Items listed in a dataset
※

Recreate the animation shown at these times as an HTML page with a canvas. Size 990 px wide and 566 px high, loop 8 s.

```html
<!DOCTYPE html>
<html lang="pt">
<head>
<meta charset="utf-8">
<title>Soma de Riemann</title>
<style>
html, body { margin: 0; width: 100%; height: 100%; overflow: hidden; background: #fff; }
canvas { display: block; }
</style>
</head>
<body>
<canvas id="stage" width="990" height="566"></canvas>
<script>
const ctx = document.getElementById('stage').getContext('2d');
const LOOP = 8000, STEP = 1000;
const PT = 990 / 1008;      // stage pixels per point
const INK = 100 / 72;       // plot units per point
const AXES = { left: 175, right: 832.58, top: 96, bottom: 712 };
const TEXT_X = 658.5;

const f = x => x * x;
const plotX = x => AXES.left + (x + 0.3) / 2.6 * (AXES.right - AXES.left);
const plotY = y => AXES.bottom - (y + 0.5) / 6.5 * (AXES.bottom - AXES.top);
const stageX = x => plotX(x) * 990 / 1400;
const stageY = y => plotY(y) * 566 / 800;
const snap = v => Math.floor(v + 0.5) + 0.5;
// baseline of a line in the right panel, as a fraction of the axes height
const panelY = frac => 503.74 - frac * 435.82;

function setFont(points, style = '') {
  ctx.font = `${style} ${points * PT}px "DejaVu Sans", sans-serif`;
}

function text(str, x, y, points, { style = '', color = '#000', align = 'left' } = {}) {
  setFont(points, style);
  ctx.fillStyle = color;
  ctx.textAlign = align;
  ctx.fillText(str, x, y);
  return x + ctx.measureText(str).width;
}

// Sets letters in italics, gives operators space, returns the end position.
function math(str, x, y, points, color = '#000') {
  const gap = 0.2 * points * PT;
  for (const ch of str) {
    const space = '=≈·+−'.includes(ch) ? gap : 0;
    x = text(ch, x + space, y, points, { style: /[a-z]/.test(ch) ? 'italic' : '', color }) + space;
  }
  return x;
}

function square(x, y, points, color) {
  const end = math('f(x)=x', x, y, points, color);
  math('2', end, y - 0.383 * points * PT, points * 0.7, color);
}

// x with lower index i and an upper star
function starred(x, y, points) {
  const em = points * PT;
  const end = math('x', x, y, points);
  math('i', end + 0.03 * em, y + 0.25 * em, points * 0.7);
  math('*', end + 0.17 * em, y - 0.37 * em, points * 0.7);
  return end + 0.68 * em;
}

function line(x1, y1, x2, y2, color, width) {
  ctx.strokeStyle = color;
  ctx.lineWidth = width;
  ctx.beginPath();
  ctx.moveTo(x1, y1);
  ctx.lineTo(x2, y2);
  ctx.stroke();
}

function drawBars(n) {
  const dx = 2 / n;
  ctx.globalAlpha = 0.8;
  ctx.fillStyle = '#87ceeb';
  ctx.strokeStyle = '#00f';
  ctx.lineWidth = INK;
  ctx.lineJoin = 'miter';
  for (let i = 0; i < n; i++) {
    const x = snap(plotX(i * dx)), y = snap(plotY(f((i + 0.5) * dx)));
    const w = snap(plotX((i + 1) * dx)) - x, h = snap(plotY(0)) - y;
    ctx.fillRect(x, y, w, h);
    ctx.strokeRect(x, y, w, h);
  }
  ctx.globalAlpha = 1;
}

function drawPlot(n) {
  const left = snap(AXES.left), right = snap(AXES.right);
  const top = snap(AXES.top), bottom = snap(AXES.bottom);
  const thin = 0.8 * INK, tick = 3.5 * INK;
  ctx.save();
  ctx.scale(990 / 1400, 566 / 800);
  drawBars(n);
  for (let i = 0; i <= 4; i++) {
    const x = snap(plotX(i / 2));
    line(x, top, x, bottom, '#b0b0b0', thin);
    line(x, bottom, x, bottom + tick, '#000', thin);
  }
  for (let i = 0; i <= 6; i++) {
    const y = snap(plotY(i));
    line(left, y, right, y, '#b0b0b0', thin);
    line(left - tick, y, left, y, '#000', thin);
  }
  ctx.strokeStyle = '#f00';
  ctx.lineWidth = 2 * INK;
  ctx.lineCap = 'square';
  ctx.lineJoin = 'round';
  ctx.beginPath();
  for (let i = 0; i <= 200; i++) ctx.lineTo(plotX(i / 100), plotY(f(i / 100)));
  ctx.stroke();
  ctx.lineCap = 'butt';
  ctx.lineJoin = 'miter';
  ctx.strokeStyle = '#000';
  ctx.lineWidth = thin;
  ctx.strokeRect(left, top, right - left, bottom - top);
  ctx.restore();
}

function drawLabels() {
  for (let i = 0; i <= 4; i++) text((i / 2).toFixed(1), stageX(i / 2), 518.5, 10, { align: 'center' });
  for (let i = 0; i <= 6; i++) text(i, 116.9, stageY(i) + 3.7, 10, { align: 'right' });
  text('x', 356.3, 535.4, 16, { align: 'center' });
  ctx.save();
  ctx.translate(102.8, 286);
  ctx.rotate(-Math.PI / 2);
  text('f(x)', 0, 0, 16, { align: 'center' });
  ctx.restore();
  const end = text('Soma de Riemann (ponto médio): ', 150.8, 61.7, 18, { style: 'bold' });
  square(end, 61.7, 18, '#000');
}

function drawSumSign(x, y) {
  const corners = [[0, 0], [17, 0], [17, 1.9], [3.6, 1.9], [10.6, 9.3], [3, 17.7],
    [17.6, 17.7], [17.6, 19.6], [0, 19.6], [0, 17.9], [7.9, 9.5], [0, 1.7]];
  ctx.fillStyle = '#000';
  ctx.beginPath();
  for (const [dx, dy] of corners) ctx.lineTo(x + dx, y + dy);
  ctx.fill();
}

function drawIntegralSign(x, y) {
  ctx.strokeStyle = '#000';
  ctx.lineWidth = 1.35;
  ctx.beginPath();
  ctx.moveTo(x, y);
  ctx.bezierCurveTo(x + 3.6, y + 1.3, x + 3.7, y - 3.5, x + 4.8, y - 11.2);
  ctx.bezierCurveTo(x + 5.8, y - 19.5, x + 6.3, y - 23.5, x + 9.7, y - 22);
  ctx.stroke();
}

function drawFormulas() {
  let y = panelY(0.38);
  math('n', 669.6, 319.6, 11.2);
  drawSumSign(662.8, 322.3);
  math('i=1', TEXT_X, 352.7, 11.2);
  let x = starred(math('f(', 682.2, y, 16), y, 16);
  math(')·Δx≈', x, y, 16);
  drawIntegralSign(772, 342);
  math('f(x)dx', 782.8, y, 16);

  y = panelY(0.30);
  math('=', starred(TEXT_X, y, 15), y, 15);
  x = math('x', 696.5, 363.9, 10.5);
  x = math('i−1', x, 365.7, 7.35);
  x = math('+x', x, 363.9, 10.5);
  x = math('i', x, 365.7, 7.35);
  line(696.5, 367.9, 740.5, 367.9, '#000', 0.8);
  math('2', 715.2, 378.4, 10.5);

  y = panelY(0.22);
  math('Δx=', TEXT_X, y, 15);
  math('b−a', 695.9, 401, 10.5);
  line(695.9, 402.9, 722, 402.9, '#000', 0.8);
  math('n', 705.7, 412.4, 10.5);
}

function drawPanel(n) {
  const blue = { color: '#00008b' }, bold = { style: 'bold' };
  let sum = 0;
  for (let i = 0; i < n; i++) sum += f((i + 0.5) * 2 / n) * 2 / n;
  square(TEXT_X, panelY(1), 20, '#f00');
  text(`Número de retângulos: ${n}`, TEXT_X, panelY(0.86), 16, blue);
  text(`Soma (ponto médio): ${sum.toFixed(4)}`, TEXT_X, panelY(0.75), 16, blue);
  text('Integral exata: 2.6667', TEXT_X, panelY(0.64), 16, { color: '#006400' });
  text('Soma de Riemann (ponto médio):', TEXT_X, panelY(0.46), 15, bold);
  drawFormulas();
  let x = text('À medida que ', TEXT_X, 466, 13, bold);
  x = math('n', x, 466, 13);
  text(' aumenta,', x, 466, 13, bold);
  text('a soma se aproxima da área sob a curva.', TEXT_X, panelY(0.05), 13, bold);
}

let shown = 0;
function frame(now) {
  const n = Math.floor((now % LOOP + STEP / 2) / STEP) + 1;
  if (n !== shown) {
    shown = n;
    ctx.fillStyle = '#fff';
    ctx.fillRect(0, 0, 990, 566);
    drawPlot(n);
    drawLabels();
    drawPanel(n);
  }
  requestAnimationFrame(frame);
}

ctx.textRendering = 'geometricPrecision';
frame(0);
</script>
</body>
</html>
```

※

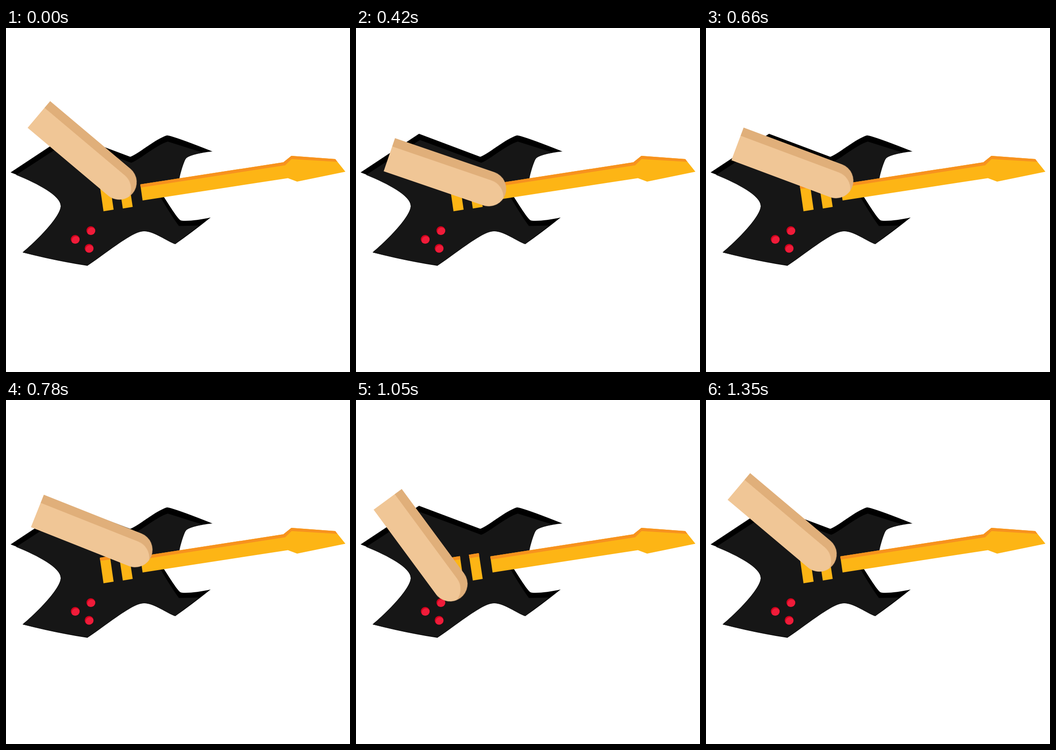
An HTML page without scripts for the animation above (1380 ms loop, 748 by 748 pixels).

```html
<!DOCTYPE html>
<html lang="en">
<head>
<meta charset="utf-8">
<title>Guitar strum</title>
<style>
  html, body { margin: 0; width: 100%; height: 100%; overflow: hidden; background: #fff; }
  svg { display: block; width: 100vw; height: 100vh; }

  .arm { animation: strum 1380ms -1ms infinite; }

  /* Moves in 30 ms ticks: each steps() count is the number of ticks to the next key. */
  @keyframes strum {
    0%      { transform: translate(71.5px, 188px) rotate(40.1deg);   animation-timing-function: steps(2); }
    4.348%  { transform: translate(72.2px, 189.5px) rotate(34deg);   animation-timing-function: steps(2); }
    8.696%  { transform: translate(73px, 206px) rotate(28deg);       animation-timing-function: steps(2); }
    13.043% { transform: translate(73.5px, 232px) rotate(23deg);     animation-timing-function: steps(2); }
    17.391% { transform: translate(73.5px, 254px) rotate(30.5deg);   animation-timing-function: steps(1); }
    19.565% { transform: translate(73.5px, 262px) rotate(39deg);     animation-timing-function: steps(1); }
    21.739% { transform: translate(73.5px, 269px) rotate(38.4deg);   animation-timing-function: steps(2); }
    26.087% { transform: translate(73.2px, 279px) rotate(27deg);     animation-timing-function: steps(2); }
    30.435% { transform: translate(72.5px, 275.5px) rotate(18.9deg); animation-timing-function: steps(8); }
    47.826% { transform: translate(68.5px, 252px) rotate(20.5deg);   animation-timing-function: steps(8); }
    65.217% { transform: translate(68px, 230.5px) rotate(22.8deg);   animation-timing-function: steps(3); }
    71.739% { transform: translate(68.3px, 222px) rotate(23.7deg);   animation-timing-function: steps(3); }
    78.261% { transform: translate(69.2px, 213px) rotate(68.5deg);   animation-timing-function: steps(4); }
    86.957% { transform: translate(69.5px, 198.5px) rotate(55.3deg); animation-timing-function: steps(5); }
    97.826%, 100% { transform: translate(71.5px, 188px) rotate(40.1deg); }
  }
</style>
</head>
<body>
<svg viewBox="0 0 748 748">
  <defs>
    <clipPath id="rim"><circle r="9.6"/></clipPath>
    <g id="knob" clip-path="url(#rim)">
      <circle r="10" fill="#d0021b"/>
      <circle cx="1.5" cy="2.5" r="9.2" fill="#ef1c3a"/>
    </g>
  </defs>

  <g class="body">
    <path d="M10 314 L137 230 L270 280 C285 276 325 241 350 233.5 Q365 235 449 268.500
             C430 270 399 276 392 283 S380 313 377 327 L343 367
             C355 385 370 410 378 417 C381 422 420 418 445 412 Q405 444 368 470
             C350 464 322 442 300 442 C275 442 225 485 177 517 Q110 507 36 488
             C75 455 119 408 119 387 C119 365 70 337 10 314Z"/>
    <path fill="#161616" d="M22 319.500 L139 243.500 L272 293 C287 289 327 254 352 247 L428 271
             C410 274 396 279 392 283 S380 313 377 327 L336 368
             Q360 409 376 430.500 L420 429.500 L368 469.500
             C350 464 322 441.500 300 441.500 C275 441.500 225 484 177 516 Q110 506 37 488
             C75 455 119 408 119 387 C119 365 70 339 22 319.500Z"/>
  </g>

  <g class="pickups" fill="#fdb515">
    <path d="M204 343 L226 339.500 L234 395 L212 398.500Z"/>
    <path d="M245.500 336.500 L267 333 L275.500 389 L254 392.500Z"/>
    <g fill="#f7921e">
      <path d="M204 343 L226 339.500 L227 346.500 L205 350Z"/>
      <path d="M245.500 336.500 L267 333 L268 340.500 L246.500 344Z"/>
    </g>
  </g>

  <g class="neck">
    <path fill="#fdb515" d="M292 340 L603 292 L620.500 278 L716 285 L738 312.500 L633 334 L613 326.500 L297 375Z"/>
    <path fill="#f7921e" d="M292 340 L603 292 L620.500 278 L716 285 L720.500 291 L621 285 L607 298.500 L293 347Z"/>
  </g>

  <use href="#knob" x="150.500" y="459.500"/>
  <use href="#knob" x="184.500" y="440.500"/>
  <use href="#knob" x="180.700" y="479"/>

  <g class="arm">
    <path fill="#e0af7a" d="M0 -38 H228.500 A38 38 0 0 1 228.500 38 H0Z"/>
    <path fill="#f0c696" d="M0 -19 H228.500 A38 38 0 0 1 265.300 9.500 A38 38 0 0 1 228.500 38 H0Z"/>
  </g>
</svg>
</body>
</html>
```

※

For the data above, state only how many lines include the word "panelY".

EXPECTED OUTPUT >> 10